● GIVEN DATA:
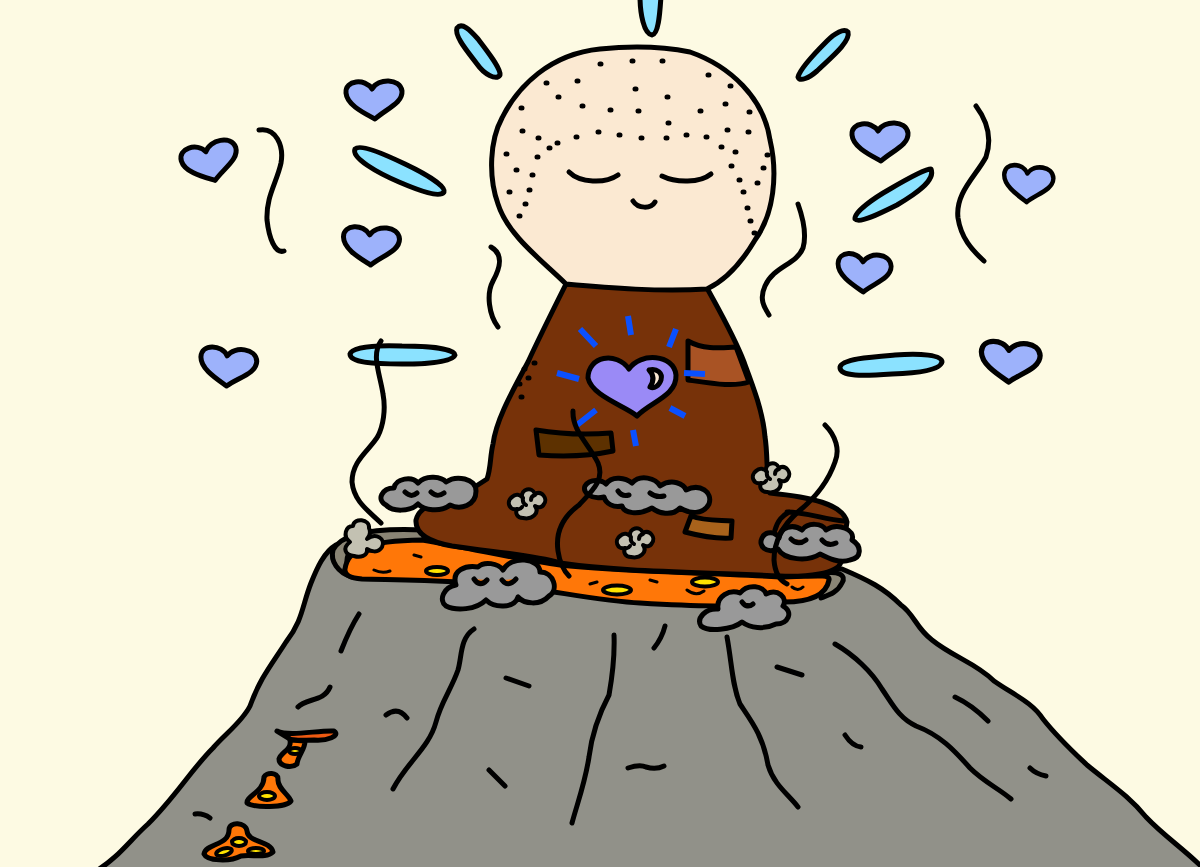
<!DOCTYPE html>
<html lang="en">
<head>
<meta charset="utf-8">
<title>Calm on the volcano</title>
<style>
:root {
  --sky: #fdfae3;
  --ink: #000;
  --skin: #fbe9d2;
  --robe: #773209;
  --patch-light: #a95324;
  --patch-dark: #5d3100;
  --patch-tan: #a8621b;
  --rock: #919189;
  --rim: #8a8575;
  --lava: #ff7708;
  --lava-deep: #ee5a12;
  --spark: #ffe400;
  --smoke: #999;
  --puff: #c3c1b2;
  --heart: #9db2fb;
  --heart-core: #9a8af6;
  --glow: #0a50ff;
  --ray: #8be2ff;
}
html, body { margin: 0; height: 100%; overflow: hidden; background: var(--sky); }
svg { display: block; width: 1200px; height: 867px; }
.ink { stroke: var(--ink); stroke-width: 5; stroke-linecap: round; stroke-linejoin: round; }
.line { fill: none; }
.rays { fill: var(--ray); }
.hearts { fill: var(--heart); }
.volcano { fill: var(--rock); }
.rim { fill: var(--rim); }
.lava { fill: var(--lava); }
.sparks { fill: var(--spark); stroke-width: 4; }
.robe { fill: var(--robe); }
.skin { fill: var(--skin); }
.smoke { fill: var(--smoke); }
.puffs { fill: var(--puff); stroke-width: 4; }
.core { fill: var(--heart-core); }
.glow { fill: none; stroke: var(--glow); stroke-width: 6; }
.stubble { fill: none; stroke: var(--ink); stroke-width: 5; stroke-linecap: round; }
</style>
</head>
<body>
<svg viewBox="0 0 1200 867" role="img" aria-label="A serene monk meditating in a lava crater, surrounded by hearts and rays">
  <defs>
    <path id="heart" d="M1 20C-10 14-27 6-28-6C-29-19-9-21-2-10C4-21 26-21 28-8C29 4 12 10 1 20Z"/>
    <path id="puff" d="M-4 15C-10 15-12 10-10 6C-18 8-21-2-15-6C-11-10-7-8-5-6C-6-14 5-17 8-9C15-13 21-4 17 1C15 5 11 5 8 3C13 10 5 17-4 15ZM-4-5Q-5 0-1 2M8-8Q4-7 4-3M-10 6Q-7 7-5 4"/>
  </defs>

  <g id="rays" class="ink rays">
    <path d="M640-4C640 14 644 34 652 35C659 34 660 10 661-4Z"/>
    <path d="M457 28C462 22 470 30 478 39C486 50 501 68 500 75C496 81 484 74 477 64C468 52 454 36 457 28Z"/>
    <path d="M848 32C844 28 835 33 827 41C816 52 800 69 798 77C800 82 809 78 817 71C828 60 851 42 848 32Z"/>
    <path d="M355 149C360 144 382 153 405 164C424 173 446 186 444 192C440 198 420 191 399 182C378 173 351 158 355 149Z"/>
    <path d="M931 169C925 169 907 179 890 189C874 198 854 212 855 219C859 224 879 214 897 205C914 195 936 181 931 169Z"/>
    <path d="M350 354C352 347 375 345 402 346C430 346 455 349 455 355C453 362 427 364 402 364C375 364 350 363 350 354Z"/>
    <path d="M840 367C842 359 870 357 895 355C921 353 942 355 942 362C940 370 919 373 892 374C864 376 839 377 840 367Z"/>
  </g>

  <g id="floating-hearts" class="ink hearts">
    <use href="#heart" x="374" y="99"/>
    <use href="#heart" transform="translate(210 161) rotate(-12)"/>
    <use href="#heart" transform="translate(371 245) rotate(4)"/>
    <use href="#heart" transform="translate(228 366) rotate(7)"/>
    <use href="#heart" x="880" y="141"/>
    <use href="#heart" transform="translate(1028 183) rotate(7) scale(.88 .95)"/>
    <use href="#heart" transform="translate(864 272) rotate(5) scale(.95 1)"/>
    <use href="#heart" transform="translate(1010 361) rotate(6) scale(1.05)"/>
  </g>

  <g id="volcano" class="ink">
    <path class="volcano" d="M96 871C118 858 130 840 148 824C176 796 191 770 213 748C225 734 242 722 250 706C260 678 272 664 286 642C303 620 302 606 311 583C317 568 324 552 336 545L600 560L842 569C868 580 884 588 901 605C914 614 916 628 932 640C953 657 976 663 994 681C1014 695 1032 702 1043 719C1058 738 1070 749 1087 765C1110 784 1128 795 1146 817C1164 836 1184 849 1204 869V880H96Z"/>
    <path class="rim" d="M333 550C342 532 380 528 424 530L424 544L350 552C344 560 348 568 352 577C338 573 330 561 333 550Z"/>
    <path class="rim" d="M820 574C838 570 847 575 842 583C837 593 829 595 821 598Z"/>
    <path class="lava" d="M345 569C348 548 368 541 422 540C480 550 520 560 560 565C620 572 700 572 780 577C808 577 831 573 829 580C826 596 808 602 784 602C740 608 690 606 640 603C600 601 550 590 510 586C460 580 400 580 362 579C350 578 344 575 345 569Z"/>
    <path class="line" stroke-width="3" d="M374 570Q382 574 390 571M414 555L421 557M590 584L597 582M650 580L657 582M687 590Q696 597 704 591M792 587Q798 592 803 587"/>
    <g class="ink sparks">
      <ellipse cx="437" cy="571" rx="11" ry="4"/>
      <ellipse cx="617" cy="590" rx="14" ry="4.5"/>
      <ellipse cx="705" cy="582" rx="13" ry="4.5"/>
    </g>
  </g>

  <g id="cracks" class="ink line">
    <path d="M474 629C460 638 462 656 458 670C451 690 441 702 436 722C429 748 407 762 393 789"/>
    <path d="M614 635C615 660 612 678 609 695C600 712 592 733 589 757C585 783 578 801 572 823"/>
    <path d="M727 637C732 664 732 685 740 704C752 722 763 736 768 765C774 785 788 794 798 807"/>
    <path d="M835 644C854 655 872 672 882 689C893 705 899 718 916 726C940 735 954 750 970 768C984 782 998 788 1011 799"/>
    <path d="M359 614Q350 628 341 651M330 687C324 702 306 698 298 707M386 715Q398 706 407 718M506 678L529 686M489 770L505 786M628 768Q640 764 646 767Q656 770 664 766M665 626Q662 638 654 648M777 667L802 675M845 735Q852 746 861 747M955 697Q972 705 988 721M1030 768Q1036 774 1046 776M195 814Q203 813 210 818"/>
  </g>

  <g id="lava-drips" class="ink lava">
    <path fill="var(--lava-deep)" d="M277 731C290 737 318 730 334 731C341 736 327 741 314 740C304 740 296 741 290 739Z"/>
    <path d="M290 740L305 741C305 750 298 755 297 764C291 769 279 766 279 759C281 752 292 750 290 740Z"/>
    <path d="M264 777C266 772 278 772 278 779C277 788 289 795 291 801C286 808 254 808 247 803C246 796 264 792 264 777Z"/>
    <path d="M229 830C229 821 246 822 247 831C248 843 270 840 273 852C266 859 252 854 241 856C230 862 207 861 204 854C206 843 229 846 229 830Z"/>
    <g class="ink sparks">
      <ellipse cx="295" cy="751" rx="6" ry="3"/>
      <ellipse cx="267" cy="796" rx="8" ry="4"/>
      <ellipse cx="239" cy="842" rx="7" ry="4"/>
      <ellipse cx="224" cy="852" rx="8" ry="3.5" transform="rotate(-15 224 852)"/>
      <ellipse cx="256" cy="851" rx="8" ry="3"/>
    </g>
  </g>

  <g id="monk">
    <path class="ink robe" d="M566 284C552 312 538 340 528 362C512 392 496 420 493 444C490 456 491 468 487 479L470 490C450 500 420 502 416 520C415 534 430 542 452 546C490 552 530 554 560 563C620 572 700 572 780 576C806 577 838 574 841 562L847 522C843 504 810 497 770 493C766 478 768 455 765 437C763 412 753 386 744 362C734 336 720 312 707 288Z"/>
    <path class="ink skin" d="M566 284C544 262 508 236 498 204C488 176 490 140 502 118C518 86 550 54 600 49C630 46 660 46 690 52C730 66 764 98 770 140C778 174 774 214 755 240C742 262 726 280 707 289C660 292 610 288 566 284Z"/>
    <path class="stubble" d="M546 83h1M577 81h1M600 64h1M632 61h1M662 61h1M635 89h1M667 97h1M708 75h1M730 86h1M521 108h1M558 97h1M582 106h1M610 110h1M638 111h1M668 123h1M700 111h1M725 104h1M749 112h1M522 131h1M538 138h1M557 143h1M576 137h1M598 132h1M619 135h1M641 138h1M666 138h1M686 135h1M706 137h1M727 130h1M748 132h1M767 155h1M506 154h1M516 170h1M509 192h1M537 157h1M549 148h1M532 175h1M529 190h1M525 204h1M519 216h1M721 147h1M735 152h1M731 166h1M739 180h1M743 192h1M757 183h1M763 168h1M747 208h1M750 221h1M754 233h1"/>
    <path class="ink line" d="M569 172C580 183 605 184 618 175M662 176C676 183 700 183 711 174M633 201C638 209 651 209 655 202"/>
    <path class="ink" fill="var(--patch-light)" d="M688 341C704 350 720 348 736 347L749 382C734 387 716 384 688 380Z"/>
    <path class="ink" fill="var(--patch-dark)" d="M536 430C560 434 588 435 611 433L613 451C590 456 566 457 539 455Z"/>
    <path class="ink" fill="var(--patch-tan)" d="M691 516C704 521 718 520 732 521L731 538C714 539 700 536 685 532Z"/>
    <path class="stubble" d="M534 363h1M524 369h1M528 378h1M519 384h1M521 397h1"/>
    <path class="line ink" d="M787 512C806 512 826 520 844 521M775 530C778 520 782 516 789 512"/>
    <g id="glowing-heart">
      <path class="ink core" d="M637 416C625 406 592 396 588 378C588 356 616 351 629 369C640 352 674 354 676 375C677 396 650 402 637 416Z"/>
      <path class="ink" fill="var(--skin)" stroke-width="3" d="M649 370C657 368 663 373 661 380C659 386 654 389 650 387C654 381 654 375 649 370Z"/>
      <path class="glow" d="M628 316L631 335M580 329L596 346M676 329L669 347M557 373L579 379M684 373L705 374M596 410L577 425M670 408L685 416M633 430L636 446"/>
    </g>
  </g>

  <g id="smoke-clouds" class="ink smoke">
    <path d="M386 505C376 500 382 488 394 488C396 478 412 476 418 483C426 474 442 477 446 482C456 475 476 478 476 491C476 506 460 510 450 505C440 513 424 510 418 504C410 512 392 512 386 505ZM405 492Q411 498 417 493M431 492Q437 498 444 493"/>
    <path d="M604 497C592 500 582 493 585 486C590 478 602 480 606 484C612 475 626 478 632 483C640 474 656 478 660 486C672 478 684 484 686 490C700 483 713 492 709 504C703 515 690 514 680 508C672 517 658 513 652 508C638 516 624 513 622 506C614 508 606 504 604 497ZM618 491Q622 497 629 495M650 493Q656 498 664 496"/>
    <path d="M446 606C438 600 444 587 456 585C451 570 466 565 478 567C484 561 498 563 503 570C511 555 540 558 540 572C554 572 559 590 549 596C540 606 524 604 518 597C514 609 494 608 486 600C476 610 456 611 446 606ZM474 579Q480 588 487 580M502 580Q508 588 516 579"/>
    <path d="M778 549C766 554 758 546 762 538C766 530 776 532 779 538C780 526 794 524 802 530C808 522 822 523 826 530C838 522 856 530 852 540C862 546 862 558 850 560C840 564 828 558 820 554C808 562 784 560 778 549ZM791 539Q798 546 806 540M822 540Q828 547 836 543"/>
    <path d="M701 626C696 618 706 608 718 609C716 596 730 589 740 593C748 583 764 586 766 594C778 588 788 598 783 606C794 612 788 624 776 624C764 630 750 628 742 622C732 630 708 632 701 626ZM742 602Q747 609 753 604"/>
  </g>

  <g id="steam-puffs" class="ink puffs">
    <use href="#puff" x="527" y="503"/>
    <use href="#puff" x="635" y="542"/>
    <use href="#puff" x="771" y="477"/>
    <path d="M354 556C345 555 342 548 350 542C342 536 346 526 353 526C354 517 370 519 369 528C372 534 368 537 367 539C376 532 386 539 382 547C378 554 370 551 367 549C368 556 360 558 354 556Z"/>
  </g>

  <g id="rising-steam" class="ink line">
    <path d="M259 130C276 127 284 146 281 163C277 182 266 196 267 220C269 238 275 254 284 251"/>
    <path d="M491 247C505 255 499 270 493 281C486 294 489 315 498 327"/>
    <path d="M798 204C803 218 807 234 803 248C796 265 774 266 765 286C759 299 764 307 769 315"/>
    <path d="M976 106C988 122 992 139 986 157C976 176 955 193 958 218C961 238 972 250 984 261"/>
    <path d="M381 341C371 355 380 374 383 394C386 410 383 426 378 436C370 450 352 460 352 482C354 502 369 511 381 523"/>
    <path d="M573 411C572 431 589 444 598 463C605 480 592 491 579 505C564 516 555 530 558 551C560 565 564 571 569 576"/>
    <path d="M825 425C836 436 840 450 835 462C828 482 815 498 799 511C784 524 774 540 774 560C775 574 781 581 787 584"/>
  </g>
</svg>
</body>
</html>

● EXERCISE: Find "none; stroke: var(--glow);" in the entries above and copy that whole line exactly, then each line after it through the line that contains "20C-10 14-27 6-28-6C-29-19-9-21-2-10C4-21".

● RESULT FOR THIS EXERCISE:
.glow { fill: none; stroke: var(--glow); stroke-width: 6; }
.stubble { fill: none; stroke: var(--ink); stroke-width: 5; stroke-linecap: round; }
</style>
</head>
<body>
<svg viewBox="0 0 1200 867" role="img" aria-label="A serene monk meditating in a lava crater, surrounded by hearts and rays">
  <defs>
    <path id="heart" d="M1 20C-10 14-27 6-28-6C-29-19-9-21-2-10C4-21 26-21 28-8C29 4 12 10 1 20Z"/>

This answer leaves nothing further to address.